Tuesday, December 2, 2008

Hawaii Log = Day 2

Wednesday, October 29
Tired from jet-lag, we slept late, finally rolling out at about noon...
(Actually that was Virginia time...in Hawaii it was 6:00 a.m.!)

There is a beautiful view from our friends' house. Out across pineapple fields you can see the ocean in the distance.
A short walk to the end of their street, through a gate and down an unpaved road through the pineapple fields will bring you to a dark cliff that drops into the cobalt blue ocean, where big swells sometimes roll out of the north, lifting and curling as high as twenty feet at a spot the surfers call “Jaws”.
We left the house about 9:30 and drove to a little town called Makawao where we drank coffee and ate croissants outside at Casanovas, overlooking the town’s only major intersection. Appetites satisfied, we strolled across the narrow main street to a small grocery store that stocks only organic foods. We bought some wonderful, nut and grain filled whole wheat hamburger buns, some cheese, sesame sticks, apples and something to drink for lunch, and wandered our way toward the sinuous mountain road that climbs 10,000 feet in 22 miles to the summit of Haleakala.

“The House of the Sun” is one of Maui’s two ancient volcanoes. Actually it’s not all that ancient; the last eruption from the side of the volcano was a little over 200 years ago, so it is still considered "active".

There were truly breath-taking views from the top down into the crater.

We hiked partway down into the crater on trail, and met people riding horses coming back up.

We hiked several other trails around the edges of the volcano,
and watched the sunset from above the clouds.

Polli's Restaurant in Makawao was the perfect spot

to eat dinner with our friends at the end of a perfect day.

Hawaii Log = Day 1

Tuesday, October 28
It’s 8:00 a.m. in Detroit and I’m sitting at Gate A66 of the Northwest Airlines terminal, waiting for the next flight toward Maui, our final destination today.
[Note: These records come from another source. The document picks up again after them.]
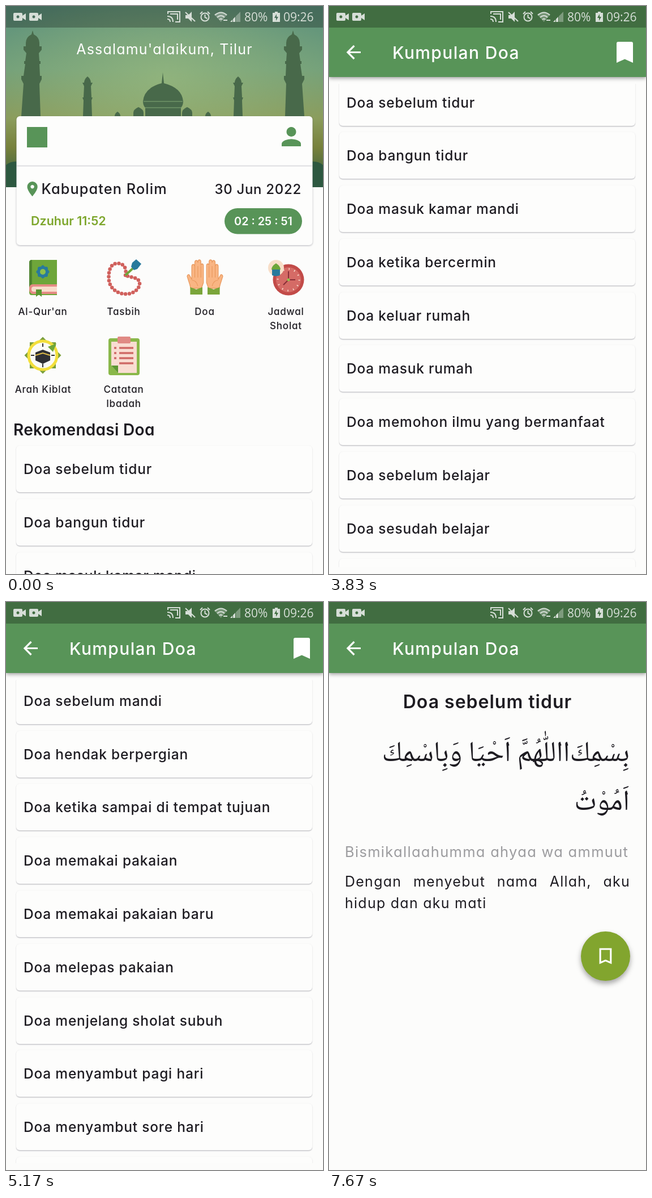
These frames come from a looping animation (560x1000 px, 8 s). An HTML page:

```html
<!DOCTYPE html>
<html lang="id">
<head>
<meta charset="utf-8">
<title>Doa</title>
<style>
:root { --green: #589458; --lime: #82a52e; --paper: #fcfcfb; --ink: #1e1c22; }
html, body { margin: 0; width: 100%; height: 100%; overflow: hidden; background: var(--paper); }
body { font-family: Inter, "Open Sans", sans-serif; font-feature-settings: "cv11"; font-optical-sizing: none; color: var(--ink); }
#stage { position: relative; width: 560px; height: 1000px; overflow: hidden; }
#stage > *, .page > * { position: absolute; }
.page { inset: 0; background: var(--paper); overflow: hidden; }
.scrim { inset: 0; background: #000; opacity: 0; }
svg { display: block; left: 0; top: 0; overflow: visible; }

.card { position: relative; box-sizing: border-box; width: 523px; height: 82px; margin: 0 0 11.8px 6px; padding-left: 13px;
  border-radius: 6px; background: #fdfdfc; font: 500 24.5px/82px Inter, "Open Sans", sans-serif; letter-spacing: .8px; white-space: nowrap;
  box-shadow: 0 1.5px 1.5px rgba(60, 60, 80, .28), 0 0 2px rgba(0, 0, 0, .07); }
.rows { padding-top: 6.5px; }
#view { left: 12px; top: 137px; width: 536px; height: 851px; overflow: hidden; }
#picks { left: 12px; top: 774px; }
.press { background: #000; opacity: 0; position: absolute; inset: 0; border-radius: 6px; }

.bar { left: 0; top: 0; width: 560px; height: 125px; background: var(--green); box-shadow: 0 2px 7px rgba(0, 0, 0, .4); }
.bar b { position: absolute; left: 112px; top: 62px; font: 500 30px/40px Inter, "Open Sans", sans-serif; letter-spacing: 1.35px; color: #fff; white-space: nowrap; }
.bar svg { position: absolute; }

.home text { font-size: 24px; font-weight: 500; letter-spacing: .7px; fill: var(--ink); }
.home .label text { font-size: 17px; letter-spacing: .8px; text-anchor: middle; }
.home .timer text { font-size: 19.8px; font-weight: 600; letter-spacing: 0; fill: #fff; text-anchor: middle; }

h1 { margin: 0; width: 560px; top: 156px; text-align: center; font: 600 32px/40px Inter, "Open Sans", sans-serif; letter-spacing: 1px; }
.arabic { margin: 0; right: 29px; top: 226px; direction: rtl; white-space: nowrap; font: 50.5px/86px "Noto Naskh Arabic", "DejaVu Sans", sans-serif; }
.latin, .meaning { margin: 0; left: 28px; font-size: 25px; line-height: 37.5px; letter-spacing: 1.25px; }
.latin { top: 421px; font-size: 25.5px; letter-spacing: 1.3px; color: #9c9c9f; white-space: nowrap; }
.meaning { top: 474px; width: 504px; text-align: justify; }
.fab { left: 445px; top: 580px; width: 87px; height: 87px; border-radius: 50%; background: var(--lime); box-shadow: 0 5px 10px rgba(0, 0, 0, .35); }
</style>
</head>
<body>
<div id="stage">

<div class="page home" id="home">
  <svg width="560" height="1000">
    <defs>
      <linearGradient id="sky" x2="0" y2="1">
        <stop offset="0" stop-color="#5d917c"/><stop offset=".35" stop-color="#73a07a"/>
        <stop offset=".62" stop-color="#8b9c5c"/><stop offset=".78" stop-color="#77813c"/><stop offset="1" stop-color="#2f5c42"/>
      </linearGradient>
      <radialGradient id="glare" cx=".5" cy=".4" r=".55">
        <stop offset="0" stop-color="#98b97f" stop-opacity=".75"/><stop offset="1" stop-color="#98b97f" stop-opacity="0"/>
      </radialGradient>
      <g id="towers">
        <path d="M47 43l2 7q10 5 10 15v6h4v6l-5 6 1 14h2v5h-2l1 21h3v6l-4 8 2 57H27l4-57-4-8v-6h4l3-21h-2v-5h2l2-14-5-6v-6h4v-6q0-10 10-15z"/>
        <path d="M144 124q6 5 6 11h3l-3 6 1 20h2l-2 5 1 28h-16l1-28-2-5h2l1-20-3-6h3q0-6 6-11z"/>
        <path d="M225 194v-6q0-6 9-10 9 4 9 10v6zM192 194q0-5 5-8 5 3 5 8z"/>
      </g>
      <g id="hand" transform="translate(32 0) scale(.9 1)">
        <path d="M327 497l-2-7-5-14q1-4 4-3l5 8v-22q0-4 3-4t3 4v-7q0-4 3-4t3 4v-1q0-4 3-4t3 4v6q0-3 2.500-3t2.500 4v29l-4 10z" fill="#f9b583" stroke="#e8985c" stroke-width="1.300"/>
        <path d="M335 458v20m6-20v20m6-20v20m-17 5q8 0 11 10" fill="none" stroke="#e8985c" stroke-width="1.200"/>
        <path d="M326 495l12 4 12-4v13h-24z" fill="#7ba53a"/>
      </g>
    </defs>
    <rect width="560" height="319" fill="url(#sky)"/>
    <rect width="560" height="319" fill="url(#glare)"/>
    <g fill="#48694a">
      <use href="#towers"/><use href="#towers" transform="translate(554) scale(-1 1)"/>
      <path d="M277 117l2 19q32 8 34 32 0 7-4 11v15h-63v-15q-4-4-4-11 2-24 33-32z"/>
      <path d="M0 280q12-10 30-4h500q18-6 30 4v39H0z" fill="#2d5840"/>
    </g>
    <path d="M243 168h69M246 179h64" stroke="#6f9468" stroke-width="1.500"/>
    <text x="280" y="85" text-anchor="middle" style="fill:#fff;font-weight:400;font-size:25px;letter-spacing:1.2px">Assalamu'alaikum, Tilur</text>

    <rect x="18.500" y="194" width="523" height="227" rx="6" fill="#fdfdfc" style="filter:drop-shadow(0 1.500px 1.500px rgba(50,50,70,.35))"/>
    <path d="M19 281.500h522" stroke="#dedee2" stroke-width="2"/>
    <g fill="#589458">
      <rect x="37" y="213" width="36" height="36"/>
      <path transform="translate(478.500 204.500) scale(2.125)" d="M12 4a4 4 0 1 0 .01 0zM12 14c-2.700 0-8 1.300-8 4v2h16v-2c0-2.700-5.300-4-8-4z"/>
      <path transform="translate(31 306.500) scale(1.300)" fill-rule="evenodd" d="M12 2a7 7 0 0 0-7 7c0 5.300 7 13 7 13s7-7.700 7-13a7 7 0 0 0-7-7zm0 4.500a2.500 2.500 0 1 1-.01 0z"/>
      <rect x="386" y="356" width="137" height="45.500" rx="22.750"/>
    </g>
    <text x="62.500" y="331" style="font-size:25.3px;letter-spacing:1.1px">Kabupaten Rolim</text>
    <text x="522" y="331" text-anchor="end">30 Jun 2022</text>
    <text x="44" y="386" style="font-size:21.5px;font-weight:600;letter-spacing:0;fill:#7da62c">Dzuhur 11:52</text>
    <g class="timer">
      <text id="before" x="454.500" y="386">02 : 25 : 51</text>
      <text id="after" x="454.500" y="386">02 : 25 : 50</text>
    </g>

    <!-- book -->
    <path d="M45 447h45v62H45q-4 0-4-5v-52q0-5 4-5z" fill="#6ea63a"/>
    <path d="M41 452q0-5 5-5v44q-5 0-5 6z" fill="#4f8430"/>
    <path d="M90 490H47q-6 0-6 8t6 9h43z" fill="#e58a84"/>
    <path d="M90 494H49q-4 0-4 4.500t4 4.500h41z" fill="#f8dccb"/>
    <path d="M53 499h10v13l-5-4-5 4z" fill="#5c9632"/>
    <g fill="#287a9c"><rect x="56" y="459" width="18" height="18" rx="3"/><rect x="56" y="459" width="18" height="18" rx="3" transform="rotate(45 65 468)"/></g>
    <circle cx="65" cy="468" r="5" fill="#8fc04a"/>
    <!-- beads -->
    <path d="M211 474C214 459 206 453 197 453 184 453 180 468 182 484 185 500 200 508 214 507 227 506 237 497 236 487 234 477 222 479 211 474" fill="none" stroke="#d0605c" stroke-width="6.500" stroke-linecap="round" stroke-dasharray="0 6.800"/>
    <path d="M211 474l13-12" stroke="#6ea63a" stroke-width="4"/>
    <path d="M221 459l5 6 6-2 7-9-9-8-7 6z" fill="#287a9c"/>
    <!-- hands -->
    <use href="#hand"/><use href="#hand" transform="translate(703) scale(-1 1)"/>
    <!-- clock -->
    <circle cx="499" cy="482" r="27.500" fill="#c24b48"/><circle cx="499" cy="482" r="22" fill="#d56b66"/>
    <circle cx="499" cy="482" r="19" fill="none" stroke="#fbe3d3" stroke-width="3" stroke-dasharray="1.500 8.448"/>
    <path d="M499 467v15h12M499 482l-9 9" fill="none" stroke="#8a2f38" stroke-width="2"/><circle cx="499" cy="482" r="2.500" fill="#8fc04a"/>
    <circle cx="477" cy="461" r="14" fill="#f8dec8"/>
    <path d="M469 464q0-6 8-11 8 5 8 11z" fill="#6ea63a"/><path d="M470 464h14v10q-7 3-14 0z" fill="#287a9c"/>
    <!-- compass -->
    <g fill="#7a9f3c"><rect x="42" y="592" width="46" height="46"/><rect x="42" y="592" width="46" height="46" transform="rotate(45 65 615)"/></g>
    <circle cx="65" cy="615" r="25" fill="#fbfbf6" stroke="#f3df3c" stroke-width="5"/>
    <path d="M65 594v6m0 30v6M44 615h6m30 0h6" stroke="#333" stroke-width="2"/>
    <path d="M74 600l15-6-6 15z" fill="#6ea63a"/>
    <path d="M52 610l13-5 13 5v14l-13 6-13-6z" fill="#303034"/><path d="M52 615l13-4 13 4" fill="none" stroke="#e0bd4a" stroke-width="2"/>
    <!-- clipboard -->
    <path d="M185 585h47q4 0 4 4v57q0 4-4 4h-47q-4 0-4-4v-57q0-4 4-4z" fill="#8ab84a"/>
    <path d="M186 591h45v55h-33l-12-13z" fill="#f9ddd2"/><path d="M186 633h12v13z" fill="#5c9632"/>
    <rect x="197" y="582" width="23" height="12" rx="2" fill="#e08a84"/>
    <path d="M200 602h25m-25 9h25m-25 9h25m-25 9h25" stroke="#cf6a66" stroke-width="3.500"/><path d="M191 602h4m-4 9h4m-4 9h4" stroke="#cf6a66" stroke-width="3.500"/>

    <g class="label">
      <text x="65" y="544">Al-Qur'an</text><text x="208" y="544">Tasbih</text><text x="351" y="544">Doa</text>
      <text x="494.500" y="544">Jadwal</text><text x="494.500" y="569">Sholat</text>
      <text x="65.500" y="681">Arah Kiblat</text><text x="208" y="681">Catatan</text><text x="208" y="706">Ibadah</text>
    </g>
    <text x="13" y="756" style="font-size:28px;font-weight:600;letter-spacing:.3px">Rekomendasi Doa</text>
    <rect id="tap" x="299" y="446" width="106" height="134" opacity="0"/>
  </svg>
  <div id="picks"></div>
</div>

<div class="scrim" id="shade1"></div>
<div class="page" id="list">
  <div id="view"><div class="rows" id="rows"></div></div>
  <svg width="560" height="1000">
    <circle id="spin" cx="280" cy="562" r="28" pathLength="100" fill="none" stroke="#589458" stroke-width="6.200" stroke-linecap="square" style="transform-origin:280px 562px"/>
    <path id="glow" d="M12 137H548V163Q280 199 12 163z" fill="#82a52e" fill-opacity=".12" style="transform-origin:280px 137px"/>
  </svg>
  <div class="bar"></div>
</div>

<div class="scrim" id="shade2"></div>
<div class="page" id="detail">
  <div class="bar"></div>
  <h1>Doa sebelum tidur</h1>
  <p class="arabic" lang="ar">بِسْمِكَ&zwnj;االلّٰهُمَّ اَحْيَا وَبِاسْمِكَ<br>اَمُوْتُ</p>
  <p class="latin">Bismikallaahumma ahyaa wa ammuut</p>
  <p class="meaning">Dengan menyebut nama Allah, aku hidup dan aku mati</p>
  <div class="fab"><svg width="87" height="87"><path transform="translate(24.800 24.800) scale(1.556)" fill="none" stroke="#fff" stroke-width="2" d="M6 4h12v15.500l-6-2.600-6 2.600z"/></svg></div>
</div>

<svg id="status" width="560" height="38">
  <rect width="560" height="38" fill="#000" fill-opacity=".26"/>
  <g fill="#d6ded7">
    <path id="cam" d="M15 12h12q2 0 2 2v3l6-4v12l-6-4v3q0 2-2 2H15q-2 0-2-2V14q0-2 2-2zm6 4.500a2.500 2.500 0 1 0 .01 0z"/>
    <use href="#cam" x="28"/>
    <path d="M317 16h5l6-6v18l-6-6h-5z"/>
    <path d="M368 15q11.500-9 23 0l-11.500 13z" opacity=".35"/>
    <path d="M396 28l4-4v4zM401 28v-5l4-4v9z"/><path d="M406 28V18l8-8v18z" opacity=".4"/>
    <path fill-rule="evenodd" d="M471 12h4v-2h5v2h4v16h-13zm7 2l-4 7h3v5l4-7h-3z"/>
    <g font-family="Open Sans, sans-serif" font-size="21"><text x="421" y="27">80%</text><text x="490" y="27">09:26</text></g>
  </g>
  <g fill="none" stroke="#d6ded7" stroke-width="2">
    <path d="M286 14v-4h21v18h-8M285 18q10 0 10 10M285 23q5 0 5 5M290 14h13v10"/>
    <path d="M317 11l17 16"/>
    <circle cx="351.500" cy="19.500" r="7"/><path d="M351.500 15v5l4 2M343 14l4-4m9 0l4 4"/>
    <path d="M369 16q11-9 21 0M373 20q7-6 13 0M377 24q3-3 5 0M384 25h7"/>
  </g>
</svg>
</div>

<script>
const $ = id => document.getElementById(id);
const FRAMES = 96;   // 12 per second, 8 seconds

// Animates one property through [frame, value] points, one step per frame.
function move(id, prop, points) {
  const all = [...points];
  if (all[0][0] > 0) all.unshift([0, all[0][1]]);
  all.push([FRAMES, all[all.length - 1][1]]);
  const keys = all.map(([frame, value], i) => ({
    offset: frame / FRAMES,
    [prop]: value,
    easing: i + 1 < all.length ? `steps(${all[i + 1][0] - frame})` : 'linear'
  }));
  $(id).animate(keys, { duration: 8000, iterations: Infinity, delay: -5 });
}

const show = (id, frame, value = 1) => move(id, 'opacity', [[frame - 1, 0], [frame, value]]);
const hide = (id, frame) => move(id, 'opacity', [[frame - 1, 1], [frame, 0]]);

// Page change: the new page grows and fades in over the old one.
function zoom(from, shade, to, start) {
  const at = values => values.map((v, i) => [start + i, v]);
  move(to, 'opacity', at([0, .8, 1]));
  move(to, 'transform', at([.85, .932, .989, .998, 1].map(s => `scale(${s})`)));
  move(from, 'scale', at(['1', '1.03', '1.046', '1.049', '1.05']));
  move(shade, 'opacity', at([0, .05, .6]));
}

const prayers = ['sebelum tidur', 'bangun tidur', 'masuk kamar mandi', 'ketika bercermin', 'keluar rumah', 'masuk rumah',
  'memohon ilmu yang bermanfaat', 'sebelum belajar', 'sesudah belajar', 'sebelum wudhu', 'setelah wudhu',
  "sebelum membaca al-qur'an", "setelah membaca al-qur'an", 'sebelum mandi', 'hendak berpergian',
  'ketika sampai di tempat tujuan', 'memakai pakaian', 'memakai pakaian baru', 'melepas pakaian',
  'menjelang sholat subuh', 'menyambut pagi hari', 'menyambut sore hari', 'bercermin',
  'masuk masjid', 'keluar masjid', 'naik kendaraan'];
const card = name => `<div class="card">Doa ${name}</div>`;
$('rows').innerHTML = prayers.map(card).join('');
$('picks').innerHTML = prayers.slice(0, 3).map(card).join('');
$('rows').firstChild.insertAdjacentHTML('beforeend', '<i class="press" id="press"></i>');

const mark = '<path d="M511 63h23q3 0 3 3v34l-14.500-6.500L508 100V66q0-3 3-3z" fill="#fff"/>';
document.querySelectorAll('.bar').forEach((bar, i) => {
  bar.innerHTML = `<svg width="560" height="125"><path d="M56 81.500H33M44.500 70L33 81.500 44.500 93" fill="none" stroke="#fff" stroke-width="3.200"/>${i ? '' : mark}</svg><b>Kumpulan Doa</b>`;
});

hide('before', 11);
show('after', 11);
show('tap', 20, .1);
hide('picks', 21);
zoom('home', 'shade1', 'list', 20);

move('spin', 'strokeDasharray', [[21, '0.2 100'], [23, '10 100'], [25, '42 100'], [27, '64 100'], [30, '75 100']]);
move('spin', 'transform', [[21, 'rotate(-90deg)'], [30, 'rotate(50deg)']]);
hide('spin', 30);
show('rows', 30);

const scroll = [[45, 0], [46, 15], [48, 190], [51, 440], [55, 621.5], [57, 690], [59, 930], [62, 1230],
  [64, 1325], [66, 1330], [68, 1260], [70, 820], [72, 300], [74, 0]];
move('rows', 'transform', scroll.map(([frame, y]) => [frame, `translateY(${-y}px)`]));

move('glow', 'opacity', [[73, 0], [74, .4], [76, 1], [77, 1], [82, 0]]);
move('glow', 'transform', [[73, 'scaleY(.1)'], [76, 'scaleY(1)'], [77, 'scaleY(1)'], [82, 'scaleY(.1)']]);

show('press', 87, .07);
zoom('list', 'shade2', 'detail', 87);
</script>
</body>
</html>
```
Our day almost didn’t begin at our planned time this morning. In my seventh year of retirement I’ve gotten out of the long-practiced routine of setting the alarm on the clock-radio.
Before going to bed early at 9:30 last night, I pushed all the right buttons to change the digital alarm display to 3:30 a.m. I slept fitfully, and woke often, peering with bleary eyes at the glowing numbers, but was totally unaware when Jane woke up to do the same. She noticed something that I didn’t with my frequent clock-checks. I had failed to move the switch that actually turns on the alarm, and if she hadn’t gotten up to correct it, we might be waking up just about now, dismayed at missing our flight!
The concourse here in Detroit looks like something out of an old science fiction magazine, with big talking faces on huge wall-mounted television screens, and a bullet shaped red tram gliding silently along up near the upside-down steel rod trusses that support a curved corrugated ceiling.
The airport at Minneapolis-Saint Paul was clean, efficient, and not particularly memorable. Our Northwest Airlines flight left from there for Honolulu on a huge wide body Airbus A300. In a plane two thirds the length of a football field, the aisles seem to stretch out forever. Each seat had its own entertainment center, complete with a small screen TV screen on the back of each seat, stereo earphones, and an armrest controller that allowed the selection of your choice of about 20 different movies on demand, as well as a variety of video games to keep you occupied for the eight and a half hours we were in the air.
It seems that all airlines have stopped providing complementary meals, even on very long flights, so the apples, granola bars, and snacks we’d brought were a welcome supplement to the soft drinks that were offered.
Since the last time I was in Hawaii the airport at Honolulu has grown and changed so much that I didn’t recognize any of it any more. Of course the same amount of change has also happened at the airport in Richmond. Anyone who had not visited the former Byrd Field since 1991 would not recognize any part of RIC today.
The final leg of our trip necessitated claiming our baggage and dragging it about a quarter of a mile to the next building. The Sun was low and so was our energy as the plane made the final turn past a ridge where huge windmills were generating electricity and coasted down toward the airport at Kahului, Maui. We were soon in our rental car, making our cautious way through heavy traffic past the town of Pa’ia on the way to Haiku on the road to Hana.
Our Friends Lisa and Ed P. made us feel welcome, and we stayed up chatting until 10:30 p.m. We realized as we dragged toward bed that we had been up for 25 hours!